Sunday, July 19, 2009

Once more into the breach!



I made it my goal a few summers ago to read at least one Shakespeare play every summer that I haven't read before. Obviously, I know some of his plays back and forth, but I really want to have a better grasp on his entire body of work. I'll admit, reading Shakespeare is a bit of a chore. I usually don't realize how much I like a particular play until weeks after when I find myself constantly thinking about it. In other words, it's usually better to have read Shakespeare than to read Shakespeare. It's also much better to actually see a dramatic performance of his plays, which makes sense considering that's what the author intended for them in the first place.

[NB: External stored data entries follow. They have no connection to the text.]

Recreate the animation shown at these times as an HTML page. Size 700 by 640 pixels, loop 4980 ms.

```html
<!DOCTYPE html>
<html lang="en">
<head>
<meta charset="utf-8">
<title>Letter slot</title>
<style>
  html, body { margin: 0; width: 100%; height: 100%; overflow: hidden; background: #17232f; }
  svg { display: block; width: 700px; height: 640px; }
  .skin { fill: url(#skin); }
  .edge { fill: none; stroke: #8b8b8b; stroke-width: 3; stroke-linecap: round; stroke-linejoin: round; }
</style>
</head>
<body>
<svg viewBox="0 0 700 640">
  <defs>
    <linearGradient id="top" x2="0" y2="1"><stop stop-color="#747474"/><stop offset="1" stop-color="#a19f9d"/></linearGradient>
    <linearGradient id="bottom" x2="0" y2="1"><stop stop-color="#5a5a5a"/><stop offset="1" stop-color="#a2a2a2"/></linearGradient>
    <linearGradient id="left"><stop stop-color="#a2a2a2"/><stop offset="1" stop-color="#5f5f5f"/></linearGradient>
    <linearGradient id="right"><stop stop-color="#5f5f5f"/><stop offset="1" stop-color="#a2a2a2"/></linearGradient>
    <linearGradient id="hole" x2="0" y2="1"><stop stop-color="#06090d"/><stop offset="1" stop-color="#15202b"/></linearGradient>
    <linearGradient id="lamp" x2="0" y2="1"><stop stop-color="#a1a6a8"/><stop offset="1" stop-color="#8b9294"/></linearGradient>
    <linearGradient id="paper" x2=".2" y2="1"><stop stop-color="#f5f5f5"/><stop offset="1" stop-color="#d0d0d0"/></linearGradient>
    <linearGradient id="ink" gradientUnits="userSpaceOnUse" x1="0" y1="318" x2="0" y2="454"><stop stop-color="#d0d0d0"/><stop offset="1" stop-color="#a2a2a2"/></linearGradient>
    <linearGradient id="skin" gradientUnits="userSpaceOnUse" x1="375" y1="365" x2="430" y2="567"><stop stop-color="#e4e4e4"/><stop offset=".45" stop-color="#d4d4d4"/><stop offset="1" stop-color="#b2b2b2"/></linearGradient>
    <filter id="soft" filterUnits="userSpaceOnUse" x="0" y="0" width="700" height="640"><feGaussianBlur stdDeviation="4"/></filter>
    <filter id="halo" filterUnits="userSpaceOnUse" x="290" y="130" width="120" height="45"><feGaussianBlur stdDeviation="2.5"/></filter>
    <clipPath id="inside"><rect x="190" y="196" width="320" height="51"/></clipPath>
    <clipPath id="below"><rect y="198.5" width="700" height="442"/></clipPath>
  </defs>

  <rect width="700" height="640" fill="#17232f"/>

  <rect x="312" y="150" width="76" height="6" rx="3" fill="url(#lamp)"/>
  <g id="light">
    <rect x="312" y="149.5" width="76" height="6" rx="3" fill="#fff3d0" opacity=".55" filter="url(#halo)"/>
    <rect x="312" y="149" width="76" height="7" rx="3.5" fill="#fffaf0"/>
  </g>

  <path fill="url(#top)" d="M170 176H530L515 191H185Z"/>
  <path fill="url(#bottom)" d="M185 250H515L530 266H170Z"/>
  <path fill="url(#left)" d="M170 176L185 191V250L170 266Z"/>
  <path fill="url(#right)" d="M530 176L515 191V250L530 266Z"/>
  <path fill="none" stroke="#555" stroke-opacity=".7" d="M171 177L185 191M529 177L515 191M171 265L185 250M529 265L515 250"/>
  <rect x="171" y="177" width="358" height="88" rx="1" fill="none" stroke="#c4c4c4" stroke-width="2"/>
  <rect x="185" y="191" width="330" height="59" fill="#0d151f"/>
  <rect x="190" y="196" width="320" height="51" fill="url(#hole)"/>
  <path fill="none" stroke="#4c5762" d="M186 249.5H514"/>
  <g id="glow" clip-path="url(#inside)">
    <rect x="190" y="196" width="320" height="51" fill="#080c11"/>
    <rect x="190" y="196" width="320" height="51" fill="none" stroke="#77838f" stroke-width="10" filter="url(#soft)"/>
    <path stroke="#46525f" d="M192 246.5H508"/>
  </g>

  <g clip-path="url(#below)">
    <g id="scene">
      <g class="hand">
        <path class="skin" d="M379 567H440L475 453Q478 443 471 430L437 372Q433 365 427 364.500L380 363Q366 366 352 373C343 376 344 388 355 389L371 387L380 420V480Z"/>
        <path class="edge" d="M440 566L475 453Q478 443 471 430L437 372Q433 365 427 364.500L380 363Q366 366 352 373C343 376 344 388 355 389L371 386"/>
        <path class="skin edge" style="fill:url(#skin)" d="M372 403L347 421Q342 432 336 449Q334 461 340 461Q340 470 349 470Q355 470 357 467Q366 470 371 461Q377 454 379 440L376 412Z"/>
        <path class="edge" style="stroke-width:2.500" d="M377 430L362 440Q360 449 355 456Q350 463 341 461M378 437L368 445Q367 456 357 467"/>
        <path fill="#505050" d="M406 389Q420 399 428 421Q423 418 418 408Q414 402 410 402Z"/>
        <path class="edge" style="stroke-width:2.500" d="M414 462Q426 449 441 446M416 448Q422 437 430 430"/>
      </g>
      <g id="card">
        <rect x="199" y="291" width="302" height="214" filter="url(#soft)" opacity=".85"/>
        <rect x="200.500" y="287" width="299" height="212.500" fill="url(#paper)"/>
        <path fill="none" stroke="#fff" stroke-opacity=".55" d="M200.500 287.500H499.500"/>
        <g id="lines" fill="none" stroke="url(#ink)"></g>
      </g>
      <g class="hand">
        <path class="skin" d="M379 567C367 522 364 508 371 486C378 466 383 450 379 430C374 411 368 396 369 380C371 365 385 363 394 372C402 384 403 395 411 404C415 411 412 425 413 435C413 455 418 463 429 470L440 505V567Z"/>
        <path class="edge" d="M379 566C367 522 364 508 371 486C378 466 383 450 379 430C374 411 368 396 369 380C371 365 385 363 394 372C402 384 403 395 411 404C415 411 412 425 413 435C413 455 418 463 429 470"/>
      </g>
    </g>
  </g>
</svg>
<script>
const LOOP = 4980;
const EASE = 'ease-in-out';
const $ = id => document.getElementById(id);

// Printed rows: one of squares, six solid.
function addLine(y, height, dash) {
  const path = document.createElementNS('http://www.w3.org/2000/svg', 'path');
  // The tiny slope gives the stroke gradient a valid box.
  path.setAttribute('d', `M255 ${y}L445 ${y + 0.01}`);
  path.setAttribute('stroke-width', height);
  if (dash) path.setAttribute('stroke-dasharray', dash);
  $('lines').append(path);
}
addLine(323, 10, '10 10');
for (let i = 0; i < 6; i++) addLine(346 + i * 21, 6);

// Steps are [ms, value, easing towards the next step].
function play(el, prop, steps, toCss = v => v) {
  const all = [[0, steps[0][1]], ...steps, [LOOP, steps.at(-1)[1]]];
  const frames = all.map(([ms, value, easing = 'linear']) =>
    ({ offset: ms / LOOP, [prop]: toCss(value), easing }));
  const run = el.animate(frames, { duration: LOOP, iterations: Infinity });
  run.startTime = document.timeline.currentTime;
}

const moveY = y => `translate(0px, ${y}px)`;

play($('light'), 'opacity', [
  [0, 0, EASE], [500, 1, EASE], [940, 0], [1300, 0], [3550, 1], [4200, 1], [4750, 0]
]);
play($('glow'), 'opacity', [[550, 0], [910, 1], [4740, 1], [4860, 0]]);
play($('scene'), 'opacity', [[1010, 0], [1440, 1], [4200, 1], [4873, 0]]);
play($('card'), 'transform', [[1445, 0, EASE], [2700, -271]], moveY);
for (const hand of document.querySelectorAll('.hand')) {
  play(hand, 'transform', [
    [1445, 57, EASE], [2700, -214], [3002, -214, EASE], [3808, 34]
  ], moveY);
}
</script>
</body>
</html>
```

When I first made this decision two summers ago, I went with Richard III. I chose that one because I was given some free tickets by a coworker to see it at CalShakes. This play has one of Shakespeare's most compelling lead characters BUT ... so... many... supporting... characters... hurting... head. That was a bit of a bear to get through, but it was well worth it - especially when I saw it performed live. Richard III is like Macbeth but without the conscience. He does all sorts of evil stuff and never feels a bit bad about it, and yet he's so compelling in his maliciousness that the audience can't turn away.

Last year, I went with King Lear. I went with that one simply because I've wanted to for some time. That one was quite a bear to read as well. It has a great setup, but Lear is a difficult character to follow at times. He basically goes off his rocker, and when you're already struggling with Shakespeare's language, it's hard to figure out when he's insane and when he's in his right mind. Also, there's the problem of there not really being a good movie version of which I know. I rented one of those BBC produced versions with Ian Holm. He was great, but basically those productions are filmed stage productions - so they don't really work as a film or as a live performance. Anyway, the funny thing about this one was that months later when I was trying to explain it to somebody, I found myself getting all excited about it. Also, when a friend of mine who loves it was talking about it, I started to realize a little bit more how brilliant it is. I guess I'll have to revisit that one some day.

This year I went with Henry V. I chose this because I have Kenneth Branagh's film on DVD. Actually, I've had it for years. Before I was an English teacher, I had bought it and tried to watch it. I didn't know what the hell was going on, so I said that I'd watch it again some day. That day never seemed to come (until today, but more on that in a minute).

So, I needed a reason to finally watch that movie. Compared to Richard III and King Lear, this one was a breeze. The plot is really straight-forward and compelling. I suppose it helps that I remember a bit from Henry IV, Part II which I read in college. In that one, Prince "Hal" is a bit of a partier, but he's starting to get away from his wild ways. With Henry V, he lives up to his potential by successfully defeating the French and uniting it with England. (It's his son's fault that it didn't last.) I'm not sure that I'll be dwelling on this one as much. Sure, there are some great moments, but only time will tell if it gives me something to think about.

Watching the movie definitely added to my appreciation for the play. There were some bits that I didn't quite catch when I read it that came across in the film. (I'm thinking of when Henry's friend is executed for stealing from a church.) I thought that I would just watch half of it today and the other half tomorrow, but I only paused it long enough to feed my dog.

Another thing that I liked was that they inserted a bit from Henry IV, Part 2 into the movie. At least, I'm assuming that's where it was from - it had Falstaff in it. Considering that Falstaff is mentioned in this play and that he was so important to Henry in his youth, that was a good call to make. My only complaint is that I didn't always like Branagh in the role. I think that it was his first Shakespeare movie, and he certainly got a lot better by the time he played Hamlet.

So, any recommendations for next summer? I'm thinking of going even easier on myself and reading a comedy. I already know Much Ado About Nothing, The Merchant of Venice, and A Midsummer Night's Dream. I hear Twelfth Night is fun.


6 comments:

Anonymous said...

Romeo and Juliet!

- Spencer

P.S. I know you appreciate this.

Lance Christian Johnson said...

Romeo and Juliet? Never heard of it.

Ben said...

I think there might be a movie version of "Romeo & Juliet" you could watch. Let me check on it and get back to you.
BEN

Lance Christian Johnson said...

Sounds boring.

Alice is not my Name said...

Twelfth Night is fun! Though I've only seen the play, I haven't actually read it. It's a hoot.

Read that, then watch "She's the Man" a ver ver hilarious adaptation.

Lance Christian Johnson said...

That might just be the one.